Raw data Start Marker

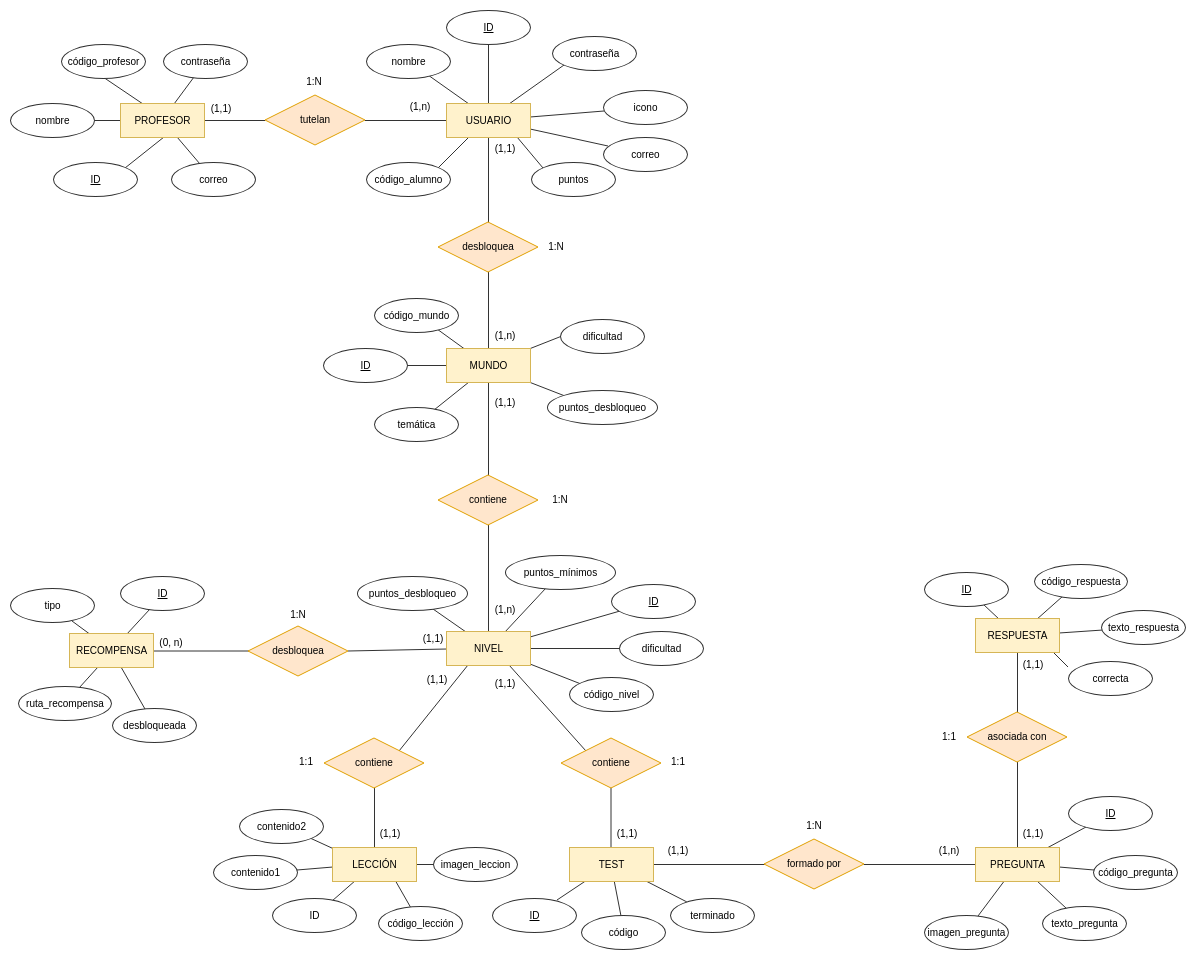
<!DOCTYPE html>
<html lang="es">
<head>
<meta charset="utf-8">
<title>Diagrama entidad-relación</title>
<style>
:root {
  --paper: #ffffff;
  --ink: #000000;
  --line: #333333;
  --entity-fill: #fff2cc;
  --entity-line: #d6b656;
  --relation-fill: #ffe6cc;
  --relation-line: #e0a000;
}
* { box-sizing: border-box; }
html, body { margin: 0; overflow: hidden; }
.diagram {
  position: relative;
  width: 1197px;
  height: 960px;
  overflow: hidden;
  background: var(--paper);
  color: var(--ink);
  font: 10px/12px "Liberation Sans", Arial, sans-serif;
}
.links { position: absolute; left: 0; top: 0; stroke: var(--line); stroke-width: 1; fill: none; }
.entity, .attribute, .relation {
  position: absolute;
  display: flex;
  align-items: center;
  justify-content: center;
  white-space: nowrap;
}
.entity, .attribute { width: 85px; height: 35px; }
.entity { background: var(--entity-fill); border: 1px solid var(--entity-line); }
.attribute { background: var(--paper); border: 1px solid var(--line); border-radius: 50%; }
.wide { width: 111px; }
.medium { width: 94px; }
.key { text-decoration: underline; }
.relation { width: 102px; height: 52px; }
.relation svg { position: absolute; left: 0; top: 0; fill: var(--relation-fill); stroke: var(--relation-line); }
.relation span { position: relative; }
.cardinality { position: absolute; width: 40px; text-align: center; white-space: nowrap; }
</style>
</head>
<body>
<main class="diagram">
  <svg class="links" width="1197" height="960" viewBox="0 0 1197 960" aria-hidden="true">
    <defs><polygon id="rhombus" points="1,26 51,1 101,26 51,51"/></defs>
    <g id="profesor-links">
      <path d="M103 77L143 104M194 77L174 104M95 120.5H121M125 168L164 137M200 164L177 137M205 120.5H265"/>
    </g>
    <g id="usuario-links">
      <path d="M365 120.5H447M488.5 44V104M428 75L469 104M564 65L509 104M604 111L530 117M608 146L530 129M543 168L517 137M438 168L469 137M488.5 137V223"/>
    </g>
    <g id="mundo-links">
      <path d="M488.5 272V350M437 329L466 350M407 365.5H447M434 410L469 382M562 336L529 349M565 396L529 382M488.5 382V477"/>
    </g>
    <g id="nivel-links">
      <path d="M488.5 525V633M433 609L466 632M546 588L504 633M620 611L530 637M530 648.5H621M581 684L530 664M348 651L447 649M468 665L399 751M509 665L586 751"/>
    </g>
    <g id="recompensa-links">
      <path d="M72 621L91 635M150 609L126 635M98 667L79 688M121 667L145 709M154 651H249"/>
    </g>
    <g id="leccion-links">
      <path d="M374.5 787V849M310 838L334 849M297 870L333 867M332 901L356 880M395 880L411 908M416 864.5H434"/>
    </g>
    <g id="test-links">
      <path d="M611 787V849M557 900L587 880M614 880L621 916M644 880L687 902M653 864.5H765M864 864.5H976"/>
    </g>
    <g id="pregunta-links">
      <path d="M1017.5 762V849M1086 827L1047 848M1094 870L1059 867M1005 880L978 916M1036 880L1067 909"/>
    </g>
    <g id="respuesta-links">
      <path d="M1017.5 652V713M983 604L1000 620M1063 596L1036 620M1103 630L1059 633M1068 667L1053 652"/>
    </g>
  </svg>

  <section aria-label="Profesor">
    <div class="entity" style="left:120px;top:103px">PROFESOR</div>
    <div class="attribute" style="left:61px;top:44px">código_profesor</div>
    <div class="attribute" style="left:163px;top:44px">contraseña</div>
    <div class="attribute" style="left:10px;top:103px">nombre</div>
    <div class="attribute key" style="left:53px;top:162px">ID</div>
    <div class="attribute" style="left:171px;top:162px">correo</div>
  </section>

  <section aria-label="Usuario">
    <div class="entity" style="left:446px;top:103px">USUARIO</div>
    <div class="attribute key" style="left:446px;top:10px">ID</div>
    <div class="attribute" style="left:366px;top:44px">nombre</div>
    <div class="attribute" style="left:552px;top:36px">contraseña</div>
    <div class="attribute" style="left:603px;top:90px">icono</div>
    <div class="attribute" style="left:603px;top:137px">correo</div>
    <div class="attribute" style="left:531px;top:162px">puntos</div>
    <div class="attribute" style="left:366px;top:162px">código_alumno</div>
  </section>

  <section aria-label="Mundo">
    <div class="entity" style="left:446px;top:348px">MUNDO</div>
    <div class="attribute" style="left:374px;top:298px">código_mundo</div>
    <div class="attribute key" style="left:323px;top:348px">ID</div>
    <div class="attribute" style="left:374px;top:407px">temática</div>
    <div class="attribute" style="left:560px;top:319px">dificultad</div>
    <div class="attribute wide" style="left:547px;top:390px">puntos_desbloqueo</div>
  </section>

  <section aria-label="Nivel">
    <div class="entity" style="left:446px;top:631px">NIVEL</div>
    <div class="attribute wide" style="left:357px;top:576px">puntos_desbloqueo</div>
    <div class="attribute wide" style="left:505px;top:555px">puntos_mínimos</div>
    <div class="attribute key" style="left:611px;top:584px">ID</div>
    <div class="attribute" style="left:619px;top:631px">dificultad</div>
    <div class="attribute" style="left:569px;top:677px">código_nivel</div>
  </section>

  <section aria-label="Recompensa">
    <div class="entity" style="left:69px;top:633px">RECOMPENSA</div>
    <div class="attribute" style="left:10px;top:588px">tipo</div>
    <div class="attribute key" style="left:120px;top:576px">ID</div>
    <div class="attribute medium" style="left:18px;top:686px">ruta_recompensa</div>
    <div class="attribute" style="left:112px;top:708px">desbloqueada</div>
  </section>

  <section aria-label="Lección">
    <div class="entity" style="left:332px;top:847px">LECCIÓN</div>
    <div class="attribute" style="left:239px;top:809px">contenido2</div>
    <div class="attribute" style="left:213px;top:855px">contenido1</div>
    <div class="attribute" style="left:272px;top:898px">ID</div>
    <div class="attribute" style="left:378px;top:906px">código_lección</div>
    <div class="attribute" style="left:433px;top:847px">imagen_leccion</div>
  </section>

  <section aria-label="Test">
    <div class="entity" style="left:569px;top:847px">TEST</div>
    <div class="attribute key" style="left:492px;top:898px">ID</div>
    <div class="attribute" style="left:581px;top:915px">código</div>
    <div class="attribute" style="left:670px;top:898px">terminado</div>
  </section>

  <section aria-label="Pregunta">
    <div class="entity" style="left:975px;top:847px">PREGUNTA</div>
    <div class="attribute key" style="left:1068px;top:796px">ID</div>
    <div class="attribute" style="left:1093px;top:855px">código_pregunta</div>
    <div class="attribute" style="left:924px;top:915px">imagen_pregunta</div>
    <div class="attribute" style="left:1042px;top:906px">texto_pregunta</div>
  </section>

  <section aria-label="Respuesta">
    <div class="entity" style="left:975px;top:618px">RESPUESTA</div>
    <div class="attribute key" style="left:924px;top:572px">ID</div>
    <div class="attribute medium" style="left:1034px;top:564px">código_respuesta</div>
    <div class="attribute" style="left:1101px;top:610px">texto_respuesta</div>
    <div class="attribute" style="left:1068px;top:661px">correcta</div>
  </section>

  <section aria-label="Relaciones">
    <div class="relation" style="left:264px;top:94px"><svg width="102" height="52"><use href="#rhombus"/></svg><span>tutelan</span></div>
    <div class="relation" style="left:437px;top:221px"><svg width="102" height="52"><use href="#rhombus"/></svg><span>desbloquea</span></div>
    <div class="relation" style="left:437px;top:474px"><svg width="102" height="52"><use href="#rhombus"/></svg><span>contiene</span></div>
    <div class="relation" style="left:247px;top:625px"><svg width="102" height="52"><use href="#rhombus"/></svg><span>desbloquea</span></div>
    <div class="relation" style="left:323px;top:737px"><svg width="102" height="52"><use href="#rhombus"/></svg><span>contiene</span></div>
    <div class="relation" style="left:560px;top:737px"><svg width="102" height="52"><use href="#rhombus"/></svg><span>contiene</span></div>
    <div class="relation" style="left:763px;top:838px"><svg width="102" height="52"><use href="#rhombus"/></svg><span>formado por</span></div>
    <div class="relation" style="left:966px;top:711px"><svg width="102" height="52"><use href="#rhombus"/></svg><span>asociada con</span></div>
  </section>

  <section aria-label="Cardinalidades">
    <div class="cardinality" style="left:201px;top:103px">(1,1)</div>
    <div class="cardinality" style="left:294px;top:76px">1:N</div>
    <div class="cardinality" style="left:400px;top:101px">(1,n)</div>
    <div class="cardinality" style="left:485px;top:143px">(1,1)</div>
    <div class="cardinality" style="left:536px;top:241px">1:N</div>
    <div class="cardinality" style="left:485px;top:330px">(1,n)</div>
    <div class="cardinality" style="left:485px;top:397px">(1,1)</div>
    <div class="cardinality" style="left:540px;top:494px">1:N</div>
    <div class="cardinality" style="left:485px;top:604px">(1,n)</div>
    <div class="cardinality" style="left:413px;top:633px">(1,1)</div>
    <div class="cardinality" style="left:417px;top:674px">(1,1)</div>
    <div class="cardinality" style="left:485px;top:678px">(1,1)</div>
    <div class="cardinality" style="left:278px;top:609px">1:N</div>
    <div class="cardinality" style="left:151px;top:637px">(0, n)</div>
    <div class="cardinality" style="left:286px;top:756px">1:1</div>
    <div class="cardinality" style="left:658px;top:756px">1:1</div>
    <div class="cardinality" style="left:370px;top:828px">(1,1)</div>
    <div class="cardinality" style="left:607px;top:828px">(1,1)</div>
    <div class="cardinality" style="left:658px;top:845px">(1,1)</div>
    <div class="cardinality" style="left:794px;top:820px">1:N</div>
    <div class="cardinality" style="left:929px;top:845px">(1,n)</div>
    <div class="cardinality" style="left:1013px;top:828px">(1,1)</div>
    <div class="cardinality" style="left:929px;top:731px">1:1</div>
    <div class="cardinality" style="left:1013px;top:659px">(1,1)</div>
  </section>
</main>
</body>
</html>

Raw data End Marker

» **What to do**
From the material above, copy every line where the word "align" is found.

» **Result**
  align-items: center;
.cardinality { position: absolute; width: 40px; text-align: center; white-space: nowrap; }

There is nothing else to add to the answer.